Articles by Yue Stella Yu
The definition of “essential business or operation” in the state of Mississippi follows Executive 1463, which Gov. Tate Reeves signed into effect last Tuesday.
Lowndes County Board of Supervisors voted Tuesday morning to appoint Joe Beckett, local businessman and antebellum homeowner, to the board of the Columbus-Lowndes Convention and Visitors Bureau.
Monday Profile: A life interrupted: Evacuated Peace Corps volunteers share memories overseas during coronavirus pandemic
Brooks Armstrong counted seven months left to finish her teaching in a small village in Kyrgyzstan as a Peace Corps volunteer. Then, an evacuation order came.
Arpana Upadhyay was left alone at home in Nepal when a 7.8 magnitude earthquake shook the country in April 2015, interrupting her last semester in high school.
In the wake of a growing number of confirmed cases of COVID-19 coronavirus, hospitals in the Golden Triangle are tightening restrictions within the facilities to lower the risk of infection.
Several hospitals have restricted in-person patient visits, limited the number of entrances and isolated potential and confirmed COVID-19 patients from the other patients.
Lowndes County Administrator Ralph Billingsley has opted to leave his position effective Sept. 30.
Billingsley said he submitted a retirement letter to the county board of supervisors Monday evening.
Starting Tuesday, Columbus City Council meetings will be closed to public attendance until further notice due to the risk of large gatherings amid the outbreak of COVID-19, a disease caused by the novel coronavirus, Mayor Robert Smith announced at a press conference at the City Hall Monday afternoon.
For 22 years, Richard “Sonic” Johnson served at the Columbus Air Force Base as a pilot. For another 15, he was the public affairs director on base.
Columbus, Mississippi Spring Pilgrimage, one of the city’s largest annual festivals that draws in thousands of tourists each year, is canceled this year amid the COVID-19 outbreak.
Before it was torn apart by last year’s tornado that ripped through Columbus, a fence stood between Lowndes County Administrative Building on Main Street and the house to its west.
Columbus-Lowndes County Convention and Visitors Bureau will soon see a new face on its board.
As the number of enrolled students keeps plummeting, East Mississippi Community College’s administrators and board of trustees are searching for ways to boost enrollment.
Monday Profile: Columbus resident finds light in fight against Parkinson’s disease, spreads hope along marathon trip
Lap after lap, Mary Anna Nelson kept on going.
Walking turned into jogging. Her eyes were fixed on the path ahead so that she would not trip and fall. No one could overtake her — that, she made sure of.
When Annie Anthony was born in Lowndes County on Feb. 29, 1936, her family did not go to the hospital.
Instead, Anthony said, they brought a midwife home and paid her with chickens.
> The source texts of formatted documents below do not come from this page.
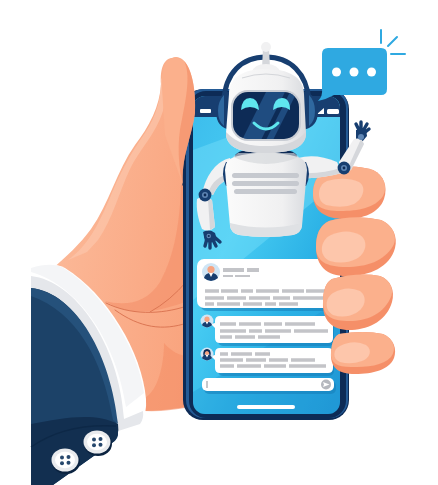
<!DOCTYPE html>
<html lang="en">
<head>
<meta charset="utf-8">
<title>Chatbot assistant on a phone</title>
<style>
:root{--navy:#173e70;--deep:#0d2b56;--sleeve:#1c4268;--sleeve-dark:#122f50;--sky:#2fa9e1;--cyan:#5fe6ee;--skin:#fbb08c;--skin-light:#fdc6ab;--skin-dark:#f58f68;--crease:#dc7653;--white:#fff;--shell:#f1f1f2;--shade:#d5d7db;--text:#c3c4c8}
html,body{margin:0;background:var(--white);overflow:hidden}
svg{display:block;width:438px;height:485px}
.navy{fill:var(--navy)}.deep{fill:var(--deep)}.sky{fill:var(--sky)}.white{fill:var(--white)}.shell{fill:var(--shell)}.shade{fill:var(--shade)}
.skin{fill:var(--skin)}.skin-light{fill:var(--skin-light)}.skin-dark{fill:var(--skin-dark)}
.crease{fill:none;stroke:var(--crease);stroke-width:1;stroke-linecap:round}
.spark{fill:none;stroke:var(--sky);stroke-width:2;stroke-linecap:round}
.smile{fill:none;stroke:var(--cyan);stroke-width:3;stroke-linecap:round}
.eye{fill:var(--cyan)}
.line{fill:none;stroke:var(--text);stroke-width:3.4}
.finger-bone{fill:none;stroke:var(--navy);stroke-width:3.4;stroke-linecap:round;stroke-linejoin:round}
</style>
</head>
<body>
<svg viewBox="0 0 438 485" role="img" aria-label="Hand holding a phone with a friendly chatbot robot waving from the screen">
<defs>
<linearGradient id="screen-fill" x1="0" y1="0" x2="1" y2="1"><stop offset="0" stop-color="#3cbcec"/><stop offset=".35" stop-color="#48cdf3"/><stop offset=".65" stop-color="#2cb2e6"/><stop offset="1" stop-color="#229bd8"/></linearGradient>
<linearGradient id="palm-fill" x1="0" y1="0" x2="1" y2=".3"><stop offset="0" stop-color="#fcbc9c"/><stop offset="1" stop-color="#f9a37d"/></linearGradient>
<linearGradient id="shell-fill" x1="0" y1="0" x2="1" y2="0"><stop offset="0" stop-color="#fbfbfb"/><stop offset=".7" stop-color="#f0f0f1"/><stop offset="1" stop-color="#d9dbdf"/></linearGradient>
<clipPath id="screen-clip"><rect x="193" y="96" width="147" height="318" rx="12"/></clipPath>
<clipPath id="visor-clip"><rect x="233" y="92" width="66" height="47" rx="15"/></clipPath>
<g id="joint"><circle r="6.4" class="navy"/><circle r="3" fill="#5f86b4"/><circle r="1.4" class="deep"/></g>
<g id="sleeve-button"><ellipse rx="14" ry="12" fill="#0b2340" cx="1" cy="2"/><ellipse rx="13.5" ry="11.5" fill="#e9ebee"/><ellipse rx="10" ry="8.3" class="white"/><g fill="#27486d"><circle cx="-3" cy="-2.5" r="2"/><circle cx="3.5" cy="-3" r="2"/><circle cx="-3" cy="3.3" r="2"/><circle cx="3.5" cy="2.8" r="2"/></g></g>
<g id="avatar"><circle r="9" fill="#cfe5f5"/><path class="navy" d="M-7 6Q-6 1 0 1T7 6Q0 12-7 6Z"/><path class="white" d="M-2 1L0 5L2 1Z"/><circle cy="-2.5" r="3.6" fill="#f7a481"/></g>
</defs>

<g id="palm">
<path fill="url(#palm-fill)" d="M172 58C163 59 160 70 161 84C160 106 149 127 135 145C117 170 109 204 91 229C80 244 66 257 52 269L90 350L140 411Q166 411 192 406L220 380L220 150L196 120C196 96 191 62 180 58Q176 56 172 58Z"/>
<path class="skin-dark" opacity=".55" d="M181 185C180 220 175 255 160 282C146 304 125 306 105 301C130 318 160 312 190 300L190 182Z"/>
<path class="skin-dark" opacity=".6" d="M145 398C158 390 164 365 164 343C172 352 180 356 190 356V407Q167 412 144 411Z"/>
<path class="skin-light" opacity=".7" d="M167 65C163 78 167 94 163 111C156 134 139 150 130 169C118 195 113 218 98 240L87 252L68 260C88 246 99 223 109 200C118 177 130 154 145 133C157 115 161 98 161 80Z"/>
<path class="crease" d="M106 303C130 315 160 315 187 306M115 310C140 328 163 331 187 323M150 312Q170 301 187 281"/>
</g>

<g id="sleeve">
<path class="white" d="M31 268Q53 261 65 268C107 294 142 352 146 399Q147 414 141 423L114 432L31 305Z"/>
<path fill="#e5e7eb" d="M31 276C75 281 119 343 124 419L143 411Q144 419 140 424L112 433L31 300Z"/>
<path fill="#f4f5f7" d="M31 268Q50 262 62 267C103 292 138 348 144 393L126 407C117 346 82 287 31 272Z"/>
<path fill="var(--sleeve)" d="M31 288C76 292 111 357 118 432Q119 439 112 443L53 485H31Z"/>
<path fill="var(--sleeve-dark)" d="M31 424C63 418 94 412 118 424Q120 438 112 443L53 485H31Z"/>
<path fill="#25517b" d="M31 288C78 294 111 357 118 424L113 420C102 357 76 312 31 296Z"/>
<path fill="none" stroke="#0d2847" stroke-width="1.5" d="M31 447Q65 423 116 426"/>
<use href="#sleeve-button" x="65" y="460"/>
<use href="#sleeve-button" x="97" y="442"/>
</g>

<g id="phone">
<rect x="182" y="164" width="5" height="22" rx="2" class="deep"/>
<rect x="183" y="89" width="166" height="331" rx="20" class="deep"/>
<rect x="186" y="89" width="162" height="329" rx="18" fill="#245b96"/>
<rect x="189" y="91" width="157" height="327" rx="17" class="deep"/>
<rect x="193" y="96" width="147" height="318" rx="12" fill="url(#screen-fill)"/>
<g clip-path="url(#screen-clip)">
<path fill="#75def8" opacity=".45" d="M193 150L340 96V180L193 300Z"/>
<path fill="#1c8fcd" opacity=".3" d="M193 392L340 300V414H193Z"/>
<path class="navy" d="M193 96H340V117H316L304 105H226L218 117H193Z"/>
<path class="deep" d="M224 96H311V107Q311 115 302 115H233Q224 115 224 107Z"/>
</g>
<g class="white"><rect x="200" y="109" width="11" height="4" rx="1"/><rect x="327" y="109" width="12" height="5" rx="1.5"/><path d="M317 114L324 108V114Z"/></g>
<rect x="237" y="405" width="58" height="4" rx="2" class="white"/>
</g>

<g id="chat">
<g fill="#167eb9" opacity=".55"><rect x="200" y="263" width="140" height="48" rx="7"/><rect x="218" y="319" width="116" height="27" rx="5"/><rect x="218" y="351" width="116" height="25" rx="5"/><rect x="204" y="381" width="132" height="13" rx="5"/></g>
<rect x="197" y="259" width="143" height="49" rx="7" class="white"/>
<use href="#avatar" x="211" y="272"/>
<g class="line">
<path stroke-width="4" d="M223 270H244M247 270H259"/>
<path stroke-width="2" d="M223 276H233M235 276H250"/>
<path d="M205 291H219M221 291H238M241 291H253M256 291H279M282 291H304M306 291H328" />
<path d="M205 298H224M227 298H246M249 298H270M273 298H290M293 298H328"/>
<path d="M205 304H214M217 304H240M243 304H262M265 304H276M279 304H298"/>
</g>
<path class="white" d="M220 316H328Q333 316 333 321V338Q333 343 328 343H220Q215 343 215 338V328L211 324L215 323V321Q215 316 220 316Z"/>
<use href="#avatar" transform="translate(207 321) scale(.72)"/>
<g class="line"><path d="M220 324H236M239 324H261M264 324H282M285 324H315"/><path d="M220 331H246M249 331H262M265 331H291M294 331H328"/><path d="M220 337H232M235 337H255M258 337H280"/></g>
<path class="white" d="M220 348H328Q333 348 333 353V368Q333 373 328 373H220Q215 373 215 368V360L211 356L215 355V353Q215 348 220 348Z"/>
<g transform="translate(207 354) scale(.72)"><use href="#avatar"/><path class="deep" d="M-5 2Q-6-7 0-7T5 2L3 3Q4-3 0-4Q-4-3-3 3Z"/></g>
<g class="line"><path d="M220 354H228M231 354H252M255 354H270"/><path d="M220 360H243M246 360H266M269 360H288M291 360H315"/><path d="M220 366H234M237 366H261M264 366H286M289 366H326"/></g>
<rect x="202" y="378" width="132" height="13" rx="5" class="white"/>
<path stroke="#8d929a" d="M207 381V388"/>
<circle cx="326" cy="384.5" r="5" fill="#b5b8be"/><path class="white" d="M323 382L329.500 384.500L323 387L324 384.500Z"/>
</g>

<g id="thumb">
<path class="skin" d="M172 58C164 60 161 72 162 88L165 135L183 185C181 157 191 140 195 113C196 94 193 70 184 61Q178 56 172 58Z"/>
<path class="skin-dark" opacity=".65" d="M184 61C191 74 186 99 182 119C176 144 179 169 183 186C181 157 191 140 195 113C196 94 193 70 184 61Z"/>
</g>

<g id="fingers">
<g id="index-finger">
<path class="skin-dark" d="M327 170Q351 163 373 170C384 175 388 187 384 199C379 213 363 219 345 219C325 219 313 211 313 194Q313 176 327 170Z"/>
<path class="skin" d="M327 170Q351 163 373 170C384 175 388 187 383 196C375 208 358 211 340 211C322 211 313 206 313 194Q313 176 327 170Z"/>
<path class="skin-light" d="M327 181Q345 176 359 182C367 187 363 199 354 204Q343 209 326 205C316 201 317 185 327 181Z"/>
</g>
<g id="middle-finger">
<path class="skin-dark" d="M329 221Q355 214 381 220C393 225 398 237 395 248C390 267 369 276 349 276C328 277 316 267 316 247Q316 227 329 221Z"/>
<path class="skin" d="M329 221Q355 214 381 220C393 225 398 237 393 246C384 261 367 267 346 267C326 267 316 261 316 247Q316 227 329 221Z"/>
<path class="skin-light" d="M331 235Q347 228 360 235C369 241 366 254 356 259Q344 265 330 261C318 256 320 240 331 235Z"/>
</g>
<g id="ring-finger">
<path class="skin-dark" d="M332 279Q358 272 380 276C391 280 395 291 392 302C387 320 370 329 352 330C333 331 322 321 323 302Q323 284 332 279Z"/>
<path class="skin" d="M332 279Q358 272 380 276C391 280 395 291 390 299C382 315 366 321 350 321C331 321 323 316 323 302Q323 284 332 279Z"/>
<path class="skin-light" d="M333 293Q347 285 360 291C368 297 365 308 356 313Q345 319 333 315C324 310 325 298 333 293Z"/>
</g>
<g id="little-finger">
<path class="skin-dark" d="M339 334Q364 330 383 334C394 339 397 349 394 358C389 370 373 374 355 374C338 374 330 368 331 352Q332 337 339 334Z"/>
<path class="skin" d="M339 334Q364 330 383 334C394 339 397 349 391 357C383 366 367 367 351 367C337 367 330 363 331 352Q332 337 339 334Z"/>
<path class="skin-light" d="M340 346Q354 339 366 345C373 350 370 358 362 361Q351 365 340 362C332 359 333 349 340 346Z"/>
</g>
</g>

<g id="robot">
<g id="lowered-arm">
<path class="finger-bone" d="M208 235L205 246M210 236L210 248M211 236L216 246M212 235L220 242"/>
<path class="navy" d="M203 232Q209 228 215 233L217 240L210 243L205 241Z"/>
<path class="shell" d="M230 158C217 161 207 174 203 190L213 195C218 184 224 180 233 178Z"/>
<path class="shade" d="M213 195C218 184 224 180 233 178V173C219 175 212 182 208 193Z"/>
<path class="shell" d="M197 199Q204 194 212 200L215 227Q209 233 202 229C198 219 196 209 197 199Z"/>
<path class="shade" d="M208 199L212 200L215 227L210 230Z"/>
<use href="#joint" x="205" y="195"/>
<use href="#joint" x="209" y="236" transform="translate(52 59) scale(.75)"/>
</g>
<g id="waving-arm">
<path class="finger-bone" d="M360 132L356 124M361 130L361 122M363 131L367 124M364 133L369 129"/>
<path class="navy" d="M356 130L366 129L367 136L362 142L356 139Z"/>
<path class="shell" d="M298 158Q316 153 337 162L342 173Q320 179 303 178Z"/>
<path class="shade" d="M303 178L301 173Q324 174 340 168L342 173Q320 179 303 178Z"/>
<path class="shell" d="M339 162L354 139Q362 137 364 144L351 170Q345 174 339 171Z"/>
<path class="shade" d="M347 170L361 139L364 144L351 170Z"/>
<use href="#joint" x="344" y="168"/>
<circle cx="361" cy="137" r="3" fill="#5f86b4"/>
</g>
<g id="torso">
<ellipse cx="266" cy="156" rx="31" ry="8" class="deep"/>
<path class="navy" d="M226 162Q220 173 226 186H306Q312 174 306 162Z"/>
<path fill="url(#shell-fill)" d="M234 157Q266 148 298 157Q307 160 307 170L302 226Q301 233 293 235Q266 239 239 235Q231 233 230 226L225 170Q225 160 234 157Z"/>
<path class="shade" opacity=".65" d="M233 157Q266 171 299 157L294 153H238Z"/>
<g fill="#c6c9cf"><rect x="232" y="173" width="67" height="5" rx="2.500"/><rect x="232" y="181" width="67" height="5" rx="2.500"/><rect x="234" y="189" width="63" height="5" rx="2.500"/></g>
<path fill="#dfe1e4" d="M230 223Q266 232 302 223V226Q301 233 293 235Q266 239 239 235Q231 233 230 226Z"/>
</g>
<g id="head">
<path fill="none" stroke="var(--navy)" stroke-width="5" d="M224 101C225 73 242 57 266 57S307 73 309 101"/>
<path class="navy" d="M231 91Q216 94 216 111T231 130ZM302 91Q318 94 318 111T302 130Z"/>
<path fill="#2f689f" d="M224 95Q218 101 218 111T224 126ZM309 95Q315 101 315 111T309 126Z"/>
<path class="shade" d="M263 47H269L270 69H262Z"/>
<circle cx="266" cy="47" r="5" class="shell"/>
<path class="shell" d="M251 73Q254 64 266 64T281 73Z"/>
<path fill="url(#shell-fill)" d="M229 94C229 77 244 69 266 69S304 77 304 94L306 133C306 147 292 153 266 153S226 147 226 133Z"/>
<path class="shade" d="M226 132C237 144 250 146 266 146S295 144 306 132C307 147 292 153 266 153S225 147 226 132Z"/>
<path fill="none" stroke="#d3d5d9" stroke-width="1" d="M242 78Q266 70 290 78"/>
<rect x="231" y="90" width="70" height="51" rx="17" fill="#c9cdd4"/>
<rect x="233" y="92" width="66" height="47" rx="15" class="deep"/>
<g clip-path="url(#visor-clip)" fill="#26578e" opacity=".75"><path d="M267 90H286L260 142H241ZM291 90H298L272 142H265Z"/></g>
<path class="eye" d="M241 110Q242 98 250 98T259 110Q250 104 241 110ZM273 110Q274 98 282 98T290 110Q282 104 273 110Z"/>
<path class="smile" d="M254 123Q266 135 278 123"/>
</g>
</g>

<g id="speech-bubble">
<path class="sky" d="M328 48H381Q387 48 387 54V89Q387 95 381 95H334Q327 99 318 101Q323 96 322 89V54Q322 48 328 48Z"/>
<g class="white"><circle cx="336.500" cy="72" r="4.500"/><circle cx="354" cy="72" r="4.500"/><circle cx="371.500" cy="72" r="4.500"/></g>
<path class="spark" d="M381 30V43M388 46L397 37M391 54H405"/>
</g>
</svg>
</body>
</html>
As much as the family welcomed the baby, not everyone appreciated the birth date. Her grandmother, Anthony recalled, was “having a fit.”
Potholes, specifically on Sixth Street, were the first concern Anne Ross had Monday night as she wondered if resurfacing the road was on the city’s agenda.
And she was not alone.
When a storm passed through Crawford in the 1990s, Lucy Henley had nowhere else to hide.
Staying in her mobile home on Tolan Street with seven children at the time, she said, she could feel the bottom of her home lifted off the ground by the gusty winds.
In the past few years, Jason Spears, Columbus Municipal School District’s board of trustees president, said he has seen more district patrons “gathering at the river.”
A second attempt for a historic survey of Southside homes narrowly passed Columbus City Council Tuesday, but it took Mayor Robert Smith’s tie-breaking vote to do it.
Leroy Lacy has never fixed his front porch that collapsed one night last April.
A police car driving by had collided with another car and crashed into the vacant house he owns on 12th Street North, he said, knocking down the brick foundation supporting the porch. The roof of the front porch lies on the ground, detached from the main house.
At the time, Lacy expected whoever was at fault to pay for the repairs.
Since she moved to her home near the end of 22nd Street North, Columbus in 1977, Mary Erby has always had a problem with her drainage whenever there’s heavy rainfall.
In recent years, she said, it’s getting worse.